Summer Roadtrip 2018: Oregon to Tacoma

When we woke up the morning after summiting Steens Mountain, Sprocket’s paws were clearly hurting him so I knew that hiking that day was out of the question for us. We retraced our drive back down to the highway and continued north to Frenchglen, the northern terminus of Steens Mountain Road. I explored a little mini-interpretive trail on the edge of Malheur National Wildlife Refuge while Sprocket chilled in the Jeep.

Frenchglen is a tiny little town that is home to the Frenchglen Hotel, an Oregon State Heritage Site and a cute little general store.

As we headed north from Frenchglen, I did a quick jog at the Buena Vista Ponds Overlood and then we headed north to the Refuge Visitor Center. The grounds were so pretty. There were tons of flowers, really helpful docents, a nice lawn, and a lake for bird watching. I did a quick tour and learned that leashed dogs were welcome on the grounds so I went and grabbed Sprocket and my book and we spent some time relaxing together on the lawn.

In Burns, I had lunch while watching some WCWS and then had a beer at Steens Mountain Brewing. Sprockets sore paws didn’t bode well for a summit of Strawberry Mountain the next day so I called my mom and let her know that we’d probably be getting to Tacoma a touch early.

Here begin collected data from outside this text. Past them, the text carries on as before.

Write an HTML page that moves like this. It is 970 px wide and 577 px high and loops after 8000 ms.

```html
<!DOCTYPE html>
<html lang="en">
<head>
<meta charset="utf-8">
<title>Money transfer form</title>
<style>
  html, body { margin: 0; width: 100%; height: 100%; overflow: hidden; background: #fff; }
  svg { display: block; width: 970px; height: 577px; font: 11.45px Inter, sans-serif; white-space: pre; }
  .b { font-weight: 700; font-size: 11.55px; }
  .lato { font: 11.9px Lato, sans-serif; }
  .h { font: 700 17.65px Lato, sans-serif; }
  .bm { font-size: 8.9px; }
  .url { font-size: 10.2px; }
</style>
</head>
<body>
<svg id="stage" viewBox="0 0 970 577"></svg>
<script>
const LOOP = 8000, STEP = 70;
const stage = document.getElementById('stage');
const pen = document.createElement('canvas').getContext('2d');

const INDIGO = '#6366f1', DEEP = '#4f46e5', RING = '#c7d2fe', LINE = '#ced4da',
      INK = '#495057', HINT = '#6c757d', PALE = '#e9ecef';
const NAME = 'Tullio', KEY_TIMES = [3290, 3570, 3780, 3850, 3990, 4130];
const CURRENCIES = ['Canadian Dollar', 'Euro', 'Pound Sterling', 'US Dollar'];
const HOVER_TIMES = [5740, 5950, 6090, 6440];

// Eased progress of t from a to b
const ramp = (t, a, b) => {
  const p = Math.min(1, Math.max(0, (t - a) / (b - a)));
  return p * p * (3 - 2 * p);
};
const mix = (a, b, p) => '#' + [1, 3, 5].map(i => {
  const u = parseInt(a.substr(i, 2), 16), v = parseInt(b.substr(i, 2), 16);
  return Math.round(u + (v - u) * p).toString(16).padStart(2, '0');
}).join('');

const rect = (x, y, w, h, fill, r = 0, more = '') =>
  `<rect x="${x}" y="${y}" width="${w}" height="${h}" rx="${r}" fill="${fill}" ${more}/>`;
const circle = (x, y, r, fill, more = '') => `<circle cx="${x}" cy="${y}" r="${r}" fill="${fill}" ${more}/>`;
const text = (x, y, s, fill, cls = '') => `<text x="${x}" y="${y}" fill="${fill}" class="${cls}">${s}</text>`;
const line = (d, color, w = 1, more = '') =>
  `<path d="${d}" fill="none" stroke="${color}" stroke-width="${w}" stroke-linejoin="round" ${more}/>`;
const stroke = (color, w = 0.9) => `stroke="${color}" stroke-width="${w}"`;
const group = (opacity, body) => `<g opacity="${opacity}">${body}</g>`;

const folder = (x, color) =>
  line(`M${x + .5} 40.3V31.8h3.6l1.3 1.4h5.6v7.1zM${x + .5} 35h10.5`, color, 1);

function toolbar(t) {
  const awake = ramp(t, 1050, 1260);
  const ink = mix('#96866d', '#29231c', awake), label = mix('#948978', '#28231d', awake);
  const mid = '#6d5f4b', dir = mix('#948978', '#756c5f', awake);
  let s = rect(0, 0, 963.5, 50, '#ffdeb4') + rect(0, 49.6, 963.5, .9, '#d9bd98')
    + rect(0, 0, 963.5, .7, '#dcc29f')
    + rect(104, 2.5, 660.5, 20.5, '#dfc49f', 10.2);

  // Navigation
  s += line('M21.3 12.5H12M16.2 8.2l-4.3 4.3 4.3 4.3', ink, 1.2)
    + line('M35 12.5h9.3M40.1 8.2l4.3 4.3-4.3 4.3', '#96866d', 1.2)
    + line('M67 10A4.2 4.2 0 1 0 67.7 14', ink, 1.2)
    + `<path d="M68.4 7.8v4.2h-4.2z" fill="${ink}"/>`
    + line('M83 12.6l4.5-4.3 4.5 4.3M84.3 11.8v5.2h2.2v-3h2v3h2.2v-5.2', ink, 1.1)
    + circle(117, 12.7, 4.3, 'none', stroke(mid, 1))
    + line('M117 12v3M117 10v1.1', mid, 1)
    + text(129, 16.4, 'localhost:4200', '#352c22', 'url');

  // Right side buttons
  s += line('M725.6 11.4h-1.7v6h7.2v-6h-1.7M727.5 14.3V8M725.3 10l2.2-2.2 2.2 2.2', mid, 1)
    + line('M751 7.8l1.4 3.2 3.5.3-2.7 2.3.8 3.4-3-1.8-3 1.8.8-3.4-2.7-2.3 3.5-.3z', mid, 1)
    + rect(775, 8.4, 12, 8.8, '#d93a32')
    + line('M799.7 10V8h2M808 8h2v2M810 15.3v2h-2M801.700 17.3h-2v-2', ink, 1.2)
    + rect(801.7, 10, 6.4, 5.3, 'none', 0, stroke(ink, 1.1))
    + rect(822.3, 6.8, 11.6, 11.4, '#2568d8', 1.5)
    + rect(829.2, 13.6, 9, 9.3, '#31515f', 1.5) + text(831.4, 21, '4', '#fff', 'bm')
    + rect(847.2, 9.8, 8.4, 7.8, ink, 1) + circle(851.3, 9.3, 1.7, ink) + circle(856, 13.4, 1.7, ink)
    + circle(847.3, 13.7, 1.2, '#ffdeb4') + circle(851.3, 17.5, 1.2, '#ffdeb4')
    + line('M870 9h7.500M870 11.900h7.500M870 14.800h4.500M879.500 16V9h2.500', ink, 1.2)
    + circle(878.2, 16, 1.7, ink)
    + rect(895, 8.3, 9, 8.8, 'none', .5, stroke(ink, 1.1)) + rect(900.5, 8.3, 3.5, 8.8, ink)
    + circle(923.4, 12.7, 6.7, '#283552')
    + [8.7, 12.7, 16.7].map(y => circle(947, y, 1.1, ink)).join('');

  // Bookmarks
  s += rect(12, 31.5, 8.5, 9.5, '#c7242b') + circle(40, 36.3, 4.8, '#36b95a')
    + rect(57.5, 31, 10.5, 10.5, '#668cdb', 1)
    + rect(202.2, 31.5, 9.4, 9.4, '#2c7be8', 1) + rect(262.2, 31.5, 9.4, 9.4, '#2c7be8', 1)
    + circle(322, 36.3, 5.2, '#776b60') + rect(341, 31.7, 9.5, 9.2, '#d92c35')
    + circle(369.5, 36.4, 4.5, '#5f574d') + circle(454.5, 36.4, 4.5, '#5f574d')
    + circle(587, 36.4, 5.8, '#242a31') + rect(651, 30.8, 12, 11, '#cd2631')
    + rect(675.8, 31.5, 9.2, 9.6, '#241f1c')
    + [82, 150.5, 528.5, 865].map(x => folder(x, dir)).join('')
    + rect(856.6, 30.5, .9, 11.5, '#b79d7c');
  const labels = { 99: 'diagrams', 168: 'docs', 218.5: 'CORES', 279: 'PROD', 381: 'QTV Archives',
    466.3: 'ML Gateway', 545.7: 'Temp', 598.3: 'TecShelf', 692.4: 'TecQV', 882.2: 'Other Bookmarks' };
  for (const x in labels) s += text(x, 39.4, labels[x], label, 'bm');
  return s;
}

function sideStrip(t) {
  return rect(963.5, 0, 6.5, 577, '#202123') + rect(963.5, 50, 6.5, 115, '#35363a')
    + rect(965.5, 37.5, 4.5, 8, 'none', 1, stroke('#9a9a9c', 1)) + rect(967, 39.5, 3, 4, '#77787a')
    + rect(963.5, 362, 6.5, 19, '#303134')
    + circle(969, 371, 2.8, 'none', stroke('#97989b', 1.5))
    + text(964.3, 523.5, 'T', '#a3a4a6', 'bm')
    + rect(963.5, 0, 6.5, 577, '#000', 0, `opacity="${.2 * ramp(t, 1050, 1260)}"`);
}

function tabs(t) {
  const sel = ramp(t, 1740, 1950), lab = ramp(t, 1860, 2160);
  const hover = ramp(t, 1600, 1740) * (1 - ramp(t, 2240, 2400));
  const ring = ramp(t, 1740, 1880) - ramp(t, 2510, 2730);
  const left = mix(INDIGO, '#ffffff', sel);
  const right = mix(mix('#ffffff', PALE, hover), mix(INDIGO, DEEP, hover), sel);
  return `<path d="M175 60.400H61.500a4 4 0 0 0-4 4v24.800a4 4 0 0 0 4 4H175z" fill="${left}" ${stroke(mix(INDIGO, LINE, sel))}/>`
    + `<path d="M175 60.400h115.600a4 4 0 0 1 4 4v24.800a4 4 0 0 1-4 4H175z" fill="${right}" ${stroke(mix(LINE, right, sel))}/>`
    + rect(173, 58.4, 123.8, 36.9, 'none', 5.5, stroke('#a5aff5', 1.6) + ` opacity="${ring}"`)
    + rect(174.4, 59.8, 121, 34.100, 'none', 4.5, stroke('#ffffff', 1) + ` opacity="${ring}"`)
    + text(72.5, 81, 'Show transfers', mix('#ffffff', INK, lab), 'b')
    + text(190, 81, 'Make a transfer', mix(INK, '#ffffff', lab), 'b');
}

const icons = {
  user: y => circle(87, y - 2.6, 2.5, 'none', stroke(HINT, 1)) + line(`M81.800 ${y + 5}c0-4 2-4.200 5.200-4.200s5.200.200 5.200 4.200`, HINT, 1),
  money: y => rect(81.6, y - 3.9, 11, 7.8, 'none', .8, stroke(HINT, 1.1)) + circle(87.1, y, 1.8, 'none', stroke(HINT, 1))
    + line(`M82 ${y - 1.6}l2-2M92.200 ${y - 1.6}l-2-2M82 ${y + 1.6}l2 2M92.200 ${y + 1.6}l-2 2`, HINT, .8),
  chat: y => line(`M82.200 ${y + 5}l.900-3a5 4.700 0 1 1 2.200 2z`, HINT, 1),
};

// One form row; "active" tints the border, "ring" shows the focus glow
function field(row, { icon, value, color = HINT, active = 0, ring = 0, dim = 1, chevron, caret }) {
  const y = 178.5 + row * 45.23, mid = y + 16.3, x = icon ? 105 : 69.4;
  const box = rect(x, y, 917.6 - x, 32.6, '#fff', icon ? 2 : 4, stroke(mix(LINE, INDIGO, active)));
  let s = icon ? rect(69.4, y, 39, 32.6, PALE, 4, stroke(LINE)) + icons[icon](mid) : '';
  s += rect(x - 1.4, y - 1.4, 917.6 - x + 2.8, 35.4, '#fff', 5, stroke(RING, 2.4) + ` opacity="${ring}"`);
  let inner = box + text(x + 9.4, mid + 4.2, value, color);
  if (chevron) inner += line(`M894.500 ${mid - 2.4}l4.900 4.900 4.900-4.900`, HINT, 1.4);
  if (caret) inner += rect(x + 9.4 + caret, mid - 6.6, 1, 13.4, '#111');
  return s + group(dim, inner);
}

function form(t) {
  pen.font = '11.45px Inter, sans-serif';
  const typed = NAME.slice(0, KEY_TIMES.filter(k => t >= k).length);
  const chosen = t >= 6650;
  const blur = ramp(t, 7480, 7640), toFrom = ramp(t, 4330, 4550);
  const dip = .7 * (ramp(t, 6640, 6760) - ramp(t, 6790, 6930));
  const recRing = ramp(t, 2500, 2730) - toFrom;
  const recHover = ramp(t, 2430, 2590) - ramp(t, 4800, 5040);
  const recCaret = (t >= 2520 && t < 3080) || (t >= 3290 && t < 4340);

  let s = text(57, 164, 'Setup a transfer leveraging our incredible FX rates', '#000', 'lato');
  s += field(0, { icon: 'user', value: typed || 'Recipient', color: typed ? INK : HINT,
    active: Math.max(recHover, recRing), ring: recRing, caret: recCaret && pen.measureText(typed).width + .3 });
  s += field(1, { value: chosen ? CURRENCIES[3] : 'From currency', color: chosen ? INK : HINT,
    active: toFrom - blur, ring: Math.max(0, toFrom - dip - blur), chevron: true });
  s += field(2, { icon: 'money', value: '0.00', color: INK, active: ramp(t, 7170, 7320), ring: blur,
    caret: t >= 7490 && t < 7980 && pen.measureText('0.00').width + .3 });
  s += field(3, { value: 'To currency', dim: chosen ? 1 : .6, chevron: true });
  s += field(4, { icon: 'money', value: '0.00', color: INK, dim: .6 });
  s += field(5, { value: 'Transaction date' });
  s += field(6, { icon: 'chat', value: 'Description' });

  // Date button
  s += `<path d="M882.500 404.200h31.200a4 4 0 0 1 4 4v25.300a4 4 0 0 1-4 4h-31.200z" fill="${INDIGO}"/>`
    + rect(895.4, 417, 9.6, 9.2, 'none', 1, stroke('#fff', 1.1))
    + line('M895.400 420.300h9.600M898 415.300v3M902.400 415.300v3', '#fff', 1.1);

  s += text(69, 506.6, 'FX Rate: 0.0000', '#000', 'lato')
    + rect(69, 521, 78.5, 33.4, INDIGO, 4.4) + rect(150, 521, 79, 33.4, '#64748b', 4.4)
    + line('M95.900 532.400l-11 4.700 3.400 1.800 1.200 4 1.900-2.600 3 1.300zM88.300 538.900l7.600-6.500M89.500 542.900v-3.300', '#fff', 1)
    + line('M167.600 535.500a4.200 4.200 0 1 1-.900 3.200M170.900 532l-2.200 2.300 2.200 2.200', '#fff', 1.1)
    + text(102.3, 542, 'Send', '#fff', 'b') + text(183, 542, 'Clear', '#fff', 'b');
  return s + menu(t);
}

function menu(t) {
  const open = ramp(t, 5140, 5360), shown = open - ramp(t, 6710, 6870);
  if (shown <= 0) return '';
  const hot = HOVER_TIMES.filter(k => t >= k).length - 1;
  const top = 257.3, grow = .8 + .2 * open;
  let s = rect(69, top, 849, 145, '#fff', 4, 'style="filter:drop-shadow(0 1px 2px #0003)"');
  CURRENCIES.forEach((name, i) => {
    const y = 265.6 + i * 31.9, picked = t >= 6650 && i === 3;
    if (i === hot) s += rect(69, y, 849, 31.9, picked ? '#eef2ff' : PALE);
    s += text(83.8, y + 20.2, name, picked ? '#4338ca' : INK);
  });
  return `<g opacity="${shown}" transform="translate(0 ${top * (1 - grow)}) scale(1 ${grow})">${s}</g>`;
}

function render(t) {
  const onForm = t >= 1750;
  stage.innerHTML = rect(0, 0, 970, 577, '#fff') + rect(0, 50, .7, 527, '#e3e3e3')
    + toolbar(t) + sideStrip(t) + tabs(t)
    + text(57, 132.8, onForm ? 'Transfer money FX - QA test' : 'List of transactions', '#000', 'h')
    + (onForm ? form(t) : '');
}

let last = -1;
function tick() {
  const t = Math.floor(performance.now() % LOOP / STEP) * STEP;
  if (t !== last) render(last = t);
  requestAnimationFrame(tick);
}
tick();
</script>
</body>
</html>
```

The next day, we headed north and made a stop in Toppinish for a walk around the cute little downtown (I should have had tacos!) and then another walk and internet moment in Yakima before deciding to just push on to Tacoma. Sprocket’s paws were clearly still hurting him and I just felt bad for him.

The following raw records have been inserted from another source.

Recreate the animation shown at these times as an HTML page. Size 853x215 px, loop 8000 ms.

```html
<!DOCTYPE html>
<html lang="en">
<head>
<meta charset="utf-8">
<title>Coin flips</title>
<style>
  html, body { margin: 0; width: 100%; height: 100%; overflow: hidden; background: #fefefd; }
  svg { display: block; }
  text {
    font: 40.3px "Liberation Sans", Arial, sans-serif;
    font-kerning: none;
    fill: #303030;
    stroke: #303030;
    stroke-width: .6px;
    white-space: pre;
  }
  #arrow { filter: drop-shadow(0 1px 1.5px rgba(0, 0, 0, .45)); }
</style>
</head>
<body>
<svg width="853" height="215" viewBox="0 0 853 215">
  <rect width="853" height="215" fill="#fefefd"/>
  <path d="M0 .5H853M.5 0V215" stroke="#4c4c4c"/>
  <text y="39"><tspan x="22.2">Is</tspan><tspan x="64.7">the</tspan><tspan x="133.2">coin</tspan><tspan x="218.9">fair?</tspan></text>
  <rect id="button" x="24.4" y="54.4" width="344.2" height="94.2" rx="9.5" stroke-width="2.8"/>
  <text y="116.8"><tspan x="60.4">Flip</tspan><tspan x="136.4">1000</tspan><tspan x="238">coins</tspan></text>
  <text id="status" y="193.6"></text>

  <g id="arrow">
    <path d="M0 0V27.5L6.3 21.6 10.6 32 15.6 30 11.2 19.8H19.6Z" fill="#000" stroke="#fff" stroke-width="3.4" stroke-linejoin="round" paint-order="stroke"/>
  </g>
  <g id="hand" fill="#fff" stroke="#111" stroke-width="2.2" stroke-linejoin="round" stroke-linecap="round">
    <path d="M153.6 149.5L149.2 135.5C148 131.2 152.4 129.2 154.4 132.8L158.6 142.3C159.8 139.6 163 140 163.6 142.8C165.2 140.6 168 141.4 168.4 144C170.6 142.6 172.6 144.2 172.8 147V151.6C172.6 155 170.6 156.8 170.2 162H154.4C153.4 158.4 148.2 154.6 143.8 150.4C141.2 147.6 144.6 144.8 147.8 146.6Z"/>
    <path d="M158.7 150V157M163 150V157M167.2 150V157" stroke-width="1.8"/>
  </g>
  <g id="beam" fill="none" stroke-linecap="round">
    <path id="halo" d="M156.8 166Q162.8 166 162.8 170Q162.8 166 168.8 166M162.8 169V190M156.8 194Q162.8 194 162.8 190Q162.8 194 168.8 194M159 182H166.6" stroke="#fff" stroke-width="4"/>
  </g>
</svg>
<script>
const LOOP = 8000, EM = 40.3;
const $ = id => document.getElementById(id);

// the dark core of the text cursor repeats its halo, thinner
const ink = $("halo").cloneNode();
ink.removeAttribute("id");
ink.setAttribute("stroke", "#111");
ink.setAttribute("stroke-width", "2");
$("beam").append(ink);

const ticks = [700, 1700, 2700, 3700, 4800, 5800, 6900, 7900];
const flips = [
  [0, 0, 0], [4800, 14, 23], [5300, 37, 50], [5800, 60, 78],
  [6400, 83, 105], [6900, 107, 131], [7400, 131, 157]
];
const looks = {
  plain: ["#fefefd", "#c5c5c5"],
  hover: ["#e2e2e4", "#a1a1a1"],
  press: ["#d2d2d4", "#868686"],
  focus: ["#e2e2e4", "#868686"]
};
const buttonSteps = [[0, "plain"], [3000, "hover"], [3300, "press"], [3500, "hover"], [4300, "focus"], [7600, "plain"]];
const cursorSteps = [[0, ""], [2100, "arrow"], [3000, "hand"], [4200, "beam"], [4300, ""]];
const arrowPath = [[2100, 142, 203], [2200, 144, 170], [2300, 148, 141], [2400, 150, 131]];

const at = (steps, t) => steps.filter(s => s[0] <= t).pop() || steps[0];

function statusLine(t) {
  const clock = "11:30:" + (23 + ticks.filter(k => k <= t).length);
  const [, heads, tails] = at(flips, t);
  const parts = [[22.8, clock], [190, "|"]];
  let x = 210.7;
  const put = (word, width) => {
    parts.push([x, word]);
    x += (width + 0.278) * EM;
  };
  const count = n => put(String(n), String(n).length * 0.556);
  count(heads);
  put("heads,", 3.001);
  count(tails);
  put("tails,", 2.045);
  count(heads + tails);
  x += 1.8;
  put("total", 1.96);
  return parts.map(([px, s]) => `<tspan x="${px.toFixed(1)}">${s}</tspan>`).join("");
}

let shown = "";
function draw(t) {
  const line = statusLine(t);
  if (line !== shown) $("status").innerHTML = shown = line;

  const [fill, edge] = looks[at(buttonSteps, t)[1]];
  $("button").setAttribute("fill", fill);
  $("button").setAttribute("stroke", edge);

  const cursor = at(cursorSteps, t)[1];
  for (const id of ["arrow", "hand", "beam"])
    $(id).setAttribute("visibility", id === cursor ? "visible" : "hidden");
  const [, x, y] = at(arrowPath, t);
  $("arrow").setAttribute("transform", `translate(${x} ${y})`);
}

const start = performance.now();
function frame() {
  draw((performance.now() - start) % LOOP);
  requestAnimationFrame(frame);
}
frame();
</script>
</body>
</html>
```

I have had one too many trips back to Tacoma sitting in traffic through Fife and I decided since we weren’t on a schedule we were doing something different. Highway 410 was closed but instead we passed over Chinook and Cayuse Passes and headed down into Mount Rainier National Park and over into the Nisqually River Valley. As I headed up Highway 410, I wished I hadn’t told my mom I would be there that day; we could totally have gotten up to some hiking in that corridor but she was expecting us that night. When we entered the Park, there was still tons of snow on the ground and after the dry winter Colorado had, it was kind of shocking!

It had been a long time since I’d had a view of the giant rock that is Mount Rainier and ohhhh man did I start to feel the itch to climb The Mountain (yeah, that’s what PNW people call Rainier).

At my mom’s, I ate food and settled in: the fun was over and it was time to get to work.

Mt. Rainier National Park: Reflection Lake and Pinnacle Peak Trail

My sister and I had been scheming to get the boys out hiking during my trip home for months. When the day finally came around we had two of the three boys and got a much later start than we’d hoped but the webcams were showing absolutely gorgeous bluebird skies at Mount Rainier National Park so off we went.

Once we drove into the park, I woke up both boys from their naps so we could start looking at the views as we drove up to Reflection Lake. Will, the youngest, continually exclaimed “Look at the huge mountain!” This was not reserved for the grand dame, Rainier, but also bestowed on craggy Tatoosh Range peaks, and wooded unnamed peaks. His excitement was adorable and we all happily spilled out of the car and ate our sandwiches looking at Reflection Lake.

After a few photo opportunities, we headed up the Pinnacle Peak Trail. I never dreamed we’d make it to the saddle (okay, I dreamed about getting there and then ditching Emily and Kevin with the kids while I summited) but I was so impressed with the boys for making it almost a mile up the trail. 3 year old Will lead the charge up the hill on his first hike ever!

Rainier mostly was out of the clouds for us and it was pretty hard to not just stare instead of climbing. Thankfully, our whole (tired) way down, she was in our faces.

I waved at Pinnacle putting it aside for another day with different goals. Today was about being outside with family.

Kevin Jr. and I even got in some bonus “scrambling” while we waited for his younger brother to descend the trail.

After the hike, we headed to Paradise for a quick swing through the visitor center and gift shop. Settled back in the car, it was clear that all five of us had enjoyed our day. There was hand holding hiking, exclamations of joy, and laughter disproportionate to our less than two miles traveled.